I was fooling around with Google Trends the other day and uncovered a couple of developments in how interest in climate change has changed. Google Trends is a free tool often used by writers, marketers, and academics to show, when, where and how often a Google search is made. Graphs are generated which show the relative frequency that a search is made, Each search generates a new graph with the value of 100 at the time of the highest volume. All other smaller values are relative to the peak. It should also be mentioned that the search terms are language specific, meaning that terms are not translated into other languages—which would be awesome (if you’re a computer programmer, get on this ok?)

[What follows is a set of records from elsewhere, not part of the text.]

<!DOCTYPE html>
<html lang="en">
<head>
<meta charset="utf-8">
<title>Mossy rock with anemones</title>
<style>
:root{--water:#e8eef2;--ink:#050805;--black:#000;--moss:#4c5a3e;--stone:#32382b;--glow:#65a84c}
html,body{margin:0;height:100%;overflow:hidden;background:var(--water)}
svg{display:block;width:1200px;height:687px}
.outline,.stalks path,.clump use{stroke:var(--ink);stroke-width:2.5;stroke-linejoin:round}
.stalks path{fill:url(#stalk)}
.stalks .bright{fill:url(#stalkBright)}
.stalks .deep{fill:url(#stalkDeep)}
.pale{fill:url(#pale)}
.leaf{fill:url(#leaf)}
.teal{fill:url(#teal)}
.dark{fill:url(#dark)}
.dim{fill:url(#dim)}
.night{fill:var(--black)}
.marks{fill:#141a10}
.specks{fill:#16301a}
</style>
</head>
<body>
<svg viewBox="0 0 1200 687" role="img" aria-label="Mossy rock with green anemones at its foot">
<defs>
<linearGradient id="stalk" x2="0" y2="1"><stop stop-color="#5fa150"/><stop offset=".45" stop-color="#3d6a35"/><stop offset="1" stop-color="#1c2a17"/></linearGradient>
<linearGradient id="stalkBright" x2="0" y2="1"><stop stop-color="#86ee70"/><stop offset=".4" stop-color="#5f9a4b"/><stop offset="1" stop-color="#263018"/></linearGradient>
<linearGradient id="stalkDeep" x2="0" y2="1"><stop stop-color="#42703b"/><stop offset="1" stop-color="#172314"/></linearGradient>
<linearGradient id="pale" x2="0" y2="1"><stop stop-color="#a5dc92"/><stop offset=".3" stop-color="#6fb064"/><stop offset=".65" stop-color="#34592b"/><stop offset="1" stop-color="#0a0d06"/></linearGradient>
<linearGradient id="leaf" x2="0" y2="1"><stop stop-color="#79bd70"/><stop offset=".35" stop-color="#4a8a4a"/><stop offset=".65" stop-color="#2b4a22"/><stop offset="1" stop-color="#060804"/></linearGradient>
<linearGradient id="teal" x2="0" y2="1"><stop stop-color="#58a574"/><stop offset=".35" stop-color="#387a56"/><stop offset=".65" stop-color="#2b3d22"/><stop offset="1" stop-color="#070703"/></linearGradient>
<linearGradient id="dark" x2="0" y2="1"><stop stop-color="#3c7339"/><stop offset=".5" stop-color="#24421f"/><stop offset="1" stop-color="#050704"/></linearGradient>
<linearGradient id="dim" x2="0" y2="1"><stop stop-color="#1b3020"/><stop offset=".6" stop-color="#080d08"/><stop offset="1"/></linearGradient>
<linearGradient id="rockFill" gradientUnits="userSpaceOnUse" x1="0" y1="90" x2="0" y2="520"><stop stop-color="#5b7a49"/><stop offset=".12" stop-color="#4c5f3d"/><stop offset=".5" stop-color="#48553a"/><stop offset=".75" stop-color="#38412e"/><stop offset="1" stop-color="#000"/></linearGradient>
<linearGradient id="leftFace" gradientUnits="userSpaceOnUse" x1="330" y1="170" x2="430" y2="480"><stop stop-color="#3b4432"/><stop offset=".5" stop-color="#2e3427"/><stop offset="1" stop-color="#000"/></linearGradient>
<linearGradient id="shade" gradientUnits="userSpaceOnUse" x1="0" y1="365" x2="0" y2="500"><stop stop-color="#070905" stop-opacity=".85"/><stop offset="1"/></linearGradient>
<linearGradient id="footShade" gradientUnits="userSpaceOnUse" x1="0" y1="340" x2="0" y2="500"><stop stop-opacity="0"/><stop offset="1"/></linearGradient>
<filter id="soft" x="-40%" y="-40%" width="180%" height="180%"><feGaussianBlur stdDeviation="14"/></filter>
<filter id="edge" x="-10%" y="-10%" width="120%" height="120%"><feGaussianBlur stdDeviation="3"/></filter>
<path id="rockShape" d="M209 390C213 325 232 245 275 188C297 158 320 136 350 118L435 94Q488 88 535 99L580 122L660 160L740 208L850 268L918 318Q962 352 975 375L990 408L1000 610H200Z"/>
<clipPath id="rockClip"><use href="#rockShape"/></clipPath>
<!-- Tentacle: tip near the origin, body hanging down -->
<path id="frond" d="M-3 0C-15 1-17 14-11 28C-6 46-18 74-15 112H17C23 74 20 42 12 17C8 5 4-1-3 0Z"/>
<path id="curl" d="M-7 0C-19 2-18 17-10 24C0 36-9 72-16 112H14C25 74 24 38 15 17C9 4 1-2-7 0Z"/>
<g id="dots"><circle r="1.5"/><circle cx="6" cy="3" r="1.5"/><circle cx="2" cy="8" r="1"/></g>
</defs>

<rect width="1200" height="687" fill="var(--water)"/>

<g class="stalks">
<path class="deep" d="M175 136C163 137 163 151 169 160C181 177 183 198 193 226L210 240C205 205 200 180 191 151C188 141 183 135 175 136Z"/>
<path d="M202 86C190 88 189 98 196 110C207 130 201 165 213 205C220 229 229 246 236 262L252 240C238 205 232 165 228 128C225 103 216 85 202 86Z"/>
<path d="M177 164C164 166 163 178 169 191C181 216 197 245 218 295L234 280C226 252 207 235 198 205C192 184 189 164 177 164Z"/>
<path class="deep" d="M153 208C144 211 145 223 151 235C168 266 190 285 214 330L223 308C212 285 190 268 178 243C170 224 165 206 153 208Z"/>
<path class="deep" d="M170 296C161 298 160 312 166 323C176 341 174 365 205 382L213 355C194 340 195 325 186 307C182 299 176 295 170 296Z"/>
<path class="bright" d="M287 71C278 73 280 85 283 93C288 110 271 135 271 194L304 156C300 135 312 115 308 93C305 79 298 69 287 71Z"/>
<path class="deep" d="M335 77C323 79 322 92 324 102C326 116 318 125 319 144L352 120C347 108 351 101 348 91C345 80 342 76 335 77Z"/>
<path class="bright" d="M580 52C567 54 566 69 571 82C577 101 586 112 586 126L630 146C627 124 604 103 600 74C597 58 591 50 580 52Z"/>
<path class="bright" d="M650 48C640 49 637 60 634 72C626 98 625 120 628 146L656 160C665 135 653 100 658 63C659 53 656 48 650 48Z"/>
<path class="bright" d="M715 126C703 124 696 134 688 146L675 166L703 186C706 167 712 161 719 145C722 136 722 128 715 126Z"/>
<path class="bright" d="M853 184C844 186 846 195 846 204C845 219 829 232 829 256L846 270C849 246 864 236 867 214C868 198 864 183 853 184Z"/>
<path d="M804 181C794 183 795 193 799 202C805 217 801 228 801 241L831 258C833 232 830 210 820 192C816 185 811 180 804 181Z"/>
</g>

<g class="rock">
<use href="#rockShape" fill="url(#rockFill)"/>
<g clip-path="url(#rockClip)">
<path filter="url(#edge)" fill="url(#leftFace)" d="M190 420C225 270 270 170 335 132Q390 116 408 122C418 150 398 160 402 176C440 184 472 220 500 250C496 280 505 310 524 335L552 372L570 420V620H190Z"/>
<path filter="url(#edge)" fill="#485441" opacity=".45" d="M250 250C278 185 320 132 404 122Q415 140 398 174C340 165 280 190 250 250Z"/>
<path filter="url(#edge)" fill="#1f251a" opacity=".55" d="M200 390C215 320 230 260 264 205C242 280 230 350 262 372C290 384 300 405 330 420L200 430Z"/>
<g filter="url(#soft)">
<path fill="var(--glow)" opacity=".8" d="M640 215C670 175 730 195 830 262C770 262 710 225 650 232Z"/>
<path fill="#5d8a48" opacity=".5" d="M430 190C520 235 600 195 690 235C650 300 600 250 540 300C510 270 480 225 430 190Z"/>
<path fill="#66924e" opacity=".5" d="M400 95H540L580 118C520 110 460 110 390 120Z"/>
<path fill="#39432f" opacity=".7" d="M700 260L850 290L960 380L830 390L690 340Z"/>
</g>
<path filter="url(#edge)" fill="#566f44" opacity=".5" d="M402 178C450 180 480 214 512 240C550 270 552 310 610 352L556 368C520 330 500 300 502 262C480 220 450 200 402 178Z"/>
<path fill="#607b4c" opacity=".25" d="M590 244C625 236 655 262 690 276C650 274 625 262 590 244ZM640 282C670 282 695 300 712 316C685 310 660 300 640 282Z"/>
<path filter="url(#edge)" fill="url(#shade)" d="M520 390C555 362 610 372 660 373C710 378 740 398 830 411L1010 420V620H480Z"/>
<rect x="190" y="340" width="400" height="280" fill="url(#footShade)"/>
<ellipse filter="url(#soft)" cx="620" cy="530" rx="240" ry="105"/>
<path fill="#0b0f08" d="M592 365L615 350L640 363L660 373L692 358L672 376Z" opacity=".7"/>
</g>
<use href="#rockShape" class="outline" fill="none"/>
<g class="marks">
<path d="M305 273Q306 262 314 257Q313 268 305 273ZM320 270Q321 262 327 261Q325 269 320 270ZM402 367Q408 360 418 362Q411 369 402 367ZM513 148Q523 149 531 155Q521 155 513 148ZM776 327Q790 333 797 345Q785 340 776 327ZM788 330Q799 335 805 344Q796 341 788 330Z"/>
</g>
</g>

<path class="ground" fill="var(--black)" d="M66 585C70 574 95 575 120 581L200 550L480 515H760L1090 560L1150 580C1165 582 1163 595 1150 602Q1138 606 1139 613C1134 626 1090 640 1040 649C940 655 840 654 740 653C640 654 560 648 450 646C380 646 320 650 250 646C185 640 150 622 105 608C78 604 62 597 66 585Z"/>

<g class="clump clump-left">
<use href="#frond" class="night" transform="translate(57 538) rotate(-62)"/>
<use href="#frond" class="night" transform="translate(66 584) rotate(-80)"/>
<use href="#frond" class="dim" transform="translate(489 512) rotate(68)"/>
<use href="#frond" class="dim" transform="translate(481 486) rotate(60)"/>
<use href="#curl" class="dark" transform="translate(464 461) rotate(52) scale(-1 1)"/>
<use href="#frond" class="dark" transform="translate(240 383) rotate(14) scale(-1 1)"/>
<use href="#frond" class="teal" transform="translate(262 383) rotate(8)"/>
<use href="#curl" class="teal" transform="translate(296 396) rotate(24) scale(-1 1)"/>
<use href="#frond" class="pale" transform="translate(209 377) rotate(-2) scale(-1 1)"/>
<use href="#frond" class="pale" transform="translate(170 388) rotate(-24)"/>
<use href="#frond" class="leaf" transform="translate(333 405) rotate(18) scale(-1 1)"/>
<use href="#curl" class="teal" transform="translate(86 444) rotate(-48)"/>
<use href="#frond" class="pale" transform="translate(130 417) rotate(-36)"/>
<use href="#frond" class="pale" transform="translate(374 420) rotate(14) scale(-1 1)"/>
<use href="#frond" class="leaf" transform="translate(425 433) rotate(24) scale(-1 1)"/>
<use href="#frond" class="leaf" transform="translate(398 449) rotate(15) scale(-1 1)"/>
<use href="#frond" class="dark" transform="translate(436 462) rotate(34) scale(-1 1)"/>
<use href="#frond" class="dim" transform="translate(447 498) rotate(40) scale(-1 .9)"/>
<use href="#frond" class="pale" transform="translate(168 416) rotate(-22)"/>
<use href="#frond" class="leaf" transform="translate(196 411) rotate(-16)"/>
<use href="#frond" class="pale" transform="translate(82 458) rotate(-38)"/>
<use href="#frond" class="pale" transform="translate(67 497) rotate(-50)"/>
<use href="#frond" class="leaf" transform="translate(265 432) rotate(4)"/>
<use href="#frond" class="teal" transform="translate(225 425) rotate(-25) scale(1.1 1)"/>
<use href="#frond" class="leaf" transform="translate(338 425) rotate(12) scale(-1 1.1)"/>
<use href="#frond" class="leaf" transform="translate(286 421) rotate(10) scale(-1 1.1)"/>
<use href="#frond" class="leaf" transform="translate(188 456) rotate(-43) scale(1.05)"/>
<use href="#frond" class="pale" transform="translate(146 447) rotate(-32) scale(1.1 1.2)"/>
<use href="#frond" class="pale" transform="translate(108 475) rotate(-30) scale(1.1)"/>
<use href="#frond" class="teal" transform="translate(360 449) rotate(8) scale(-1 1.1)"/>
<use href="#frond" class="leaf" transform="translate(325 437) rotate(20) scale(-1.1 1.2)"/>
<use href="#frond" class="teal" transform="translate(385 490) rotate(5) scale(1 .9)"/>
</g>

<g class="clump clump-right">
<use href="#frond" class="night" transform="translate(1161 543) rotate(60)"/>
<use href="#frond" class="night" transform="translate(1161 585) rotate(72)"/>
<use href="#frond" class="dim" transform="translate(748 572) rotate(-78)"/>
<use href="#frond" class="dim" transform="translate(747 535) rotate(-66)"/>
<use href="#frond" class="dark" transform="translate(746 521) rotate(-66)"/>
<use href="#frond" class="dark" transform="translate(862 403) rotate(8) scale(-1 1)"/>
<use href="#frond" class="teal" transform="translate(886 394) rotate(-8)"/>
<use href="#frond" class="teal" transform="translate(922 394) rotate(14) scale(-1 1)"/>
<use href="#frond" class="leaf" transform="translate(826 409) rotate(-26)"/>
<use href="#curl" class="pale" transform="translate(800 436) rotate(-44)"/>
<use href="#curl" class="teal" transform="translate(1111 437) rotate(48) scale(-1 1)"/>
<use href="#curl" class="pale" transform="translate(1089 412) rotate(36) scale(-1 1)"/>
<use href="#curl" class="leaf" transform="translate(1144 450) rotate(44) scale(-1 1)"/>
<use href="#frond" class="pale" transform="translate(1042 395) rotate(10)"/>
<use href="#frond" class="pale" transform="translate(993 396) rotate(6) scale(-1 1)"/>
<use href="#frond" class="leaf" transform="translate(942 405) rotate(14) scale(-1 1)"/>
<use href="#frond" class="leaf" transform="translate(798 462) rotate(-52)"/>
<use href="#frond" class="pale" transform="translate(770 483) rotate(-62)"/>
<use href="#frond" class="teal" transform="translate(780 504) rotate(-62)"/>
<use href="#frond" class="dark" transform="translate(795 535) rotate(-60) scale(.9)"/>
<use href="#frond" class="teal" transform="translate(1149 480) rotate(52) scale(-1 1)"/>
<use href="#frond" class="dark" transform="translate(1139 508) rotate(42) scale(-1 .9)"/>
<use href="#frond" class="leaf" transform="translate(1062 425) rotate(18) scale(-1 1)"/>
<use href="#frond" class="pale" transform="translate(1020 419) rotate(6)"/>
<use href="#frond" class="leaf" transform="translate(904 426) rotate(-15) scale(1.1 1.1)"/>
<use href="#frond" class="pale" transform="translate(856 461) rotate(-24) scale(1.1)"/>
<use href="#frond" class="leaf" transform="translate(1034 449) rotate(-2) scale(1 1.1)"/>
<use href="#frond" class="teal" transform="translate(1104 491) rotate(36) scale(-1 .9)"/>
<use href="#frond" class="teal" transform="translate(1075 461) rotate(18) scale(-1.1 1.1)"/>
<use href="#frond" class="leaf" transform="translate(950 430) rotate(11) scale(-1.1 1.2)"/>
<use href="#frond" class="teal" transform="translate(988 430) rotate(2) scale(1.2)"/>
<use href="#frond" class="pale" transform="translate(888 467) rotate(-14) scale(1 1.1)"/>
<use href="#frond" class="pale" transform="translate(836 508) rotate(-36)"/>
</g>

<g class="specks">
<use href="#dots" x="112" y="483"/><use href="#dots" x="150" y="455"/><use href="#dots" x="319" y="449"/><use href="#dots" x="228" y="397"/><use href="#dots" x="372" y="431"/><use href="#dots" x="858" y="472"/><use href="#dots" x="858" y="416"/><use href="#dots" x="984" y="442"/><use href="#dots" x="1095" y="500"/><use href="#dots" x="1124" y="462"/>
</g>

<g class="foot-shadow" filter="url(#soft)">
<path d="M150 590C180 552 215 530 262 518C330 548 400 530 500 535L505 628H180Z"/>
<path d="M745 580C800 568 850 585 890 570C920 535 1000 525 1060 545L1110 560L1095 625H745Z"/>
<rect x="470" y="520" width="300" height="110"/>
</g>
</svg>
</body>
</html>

The first term I searched for was “climate change” (figure 1) which showed that worldwide googlers’ interest in climate change between 2004 and 2012. The first thing that surprised me was that there doesn’t seem to be a seasonal difference in either the global or US frequency of the term. I would have thought that hot summers increase interest, but in fact November 2010 was the peak time for the search. The second issue that surprised me was that even during the impact of the 2008 financial crisis interest in climate change remained high, but interest crashed considerably after the peak.
The maps below for the same Google search indicate that interest in “climate change” has changed considerably. In 2004, interest in climate change mostly came from wealthy (English speaking) Western countries (figure 2), whereas more recently it’s internet users in the developing world, most notably in Africa and Southeast Asia which are feeling the impacts of global warming (figure 3) that are more likely to Google “climate change”. However it should be noted that, of course, there has been a larger expansion in Googlers in the developing world than the developed.
At the US national level there have been similar changes in geographical interest in climate change. Surprisingly, changes in the interest in climate change as measured by Google trends once mirrored the politics of those states with more Democratic leaning states having more interest, but this too has changed since 2004 as shown in following figures show. However, there is interest in climate change has occurred in heavily Republican states from Utah and Arizona in the west to the Carolinas in the South despite an increasingly climate change denying politics on the political right. Given the shifting interest in climate change will there be a similar change in the politics? We’ll see.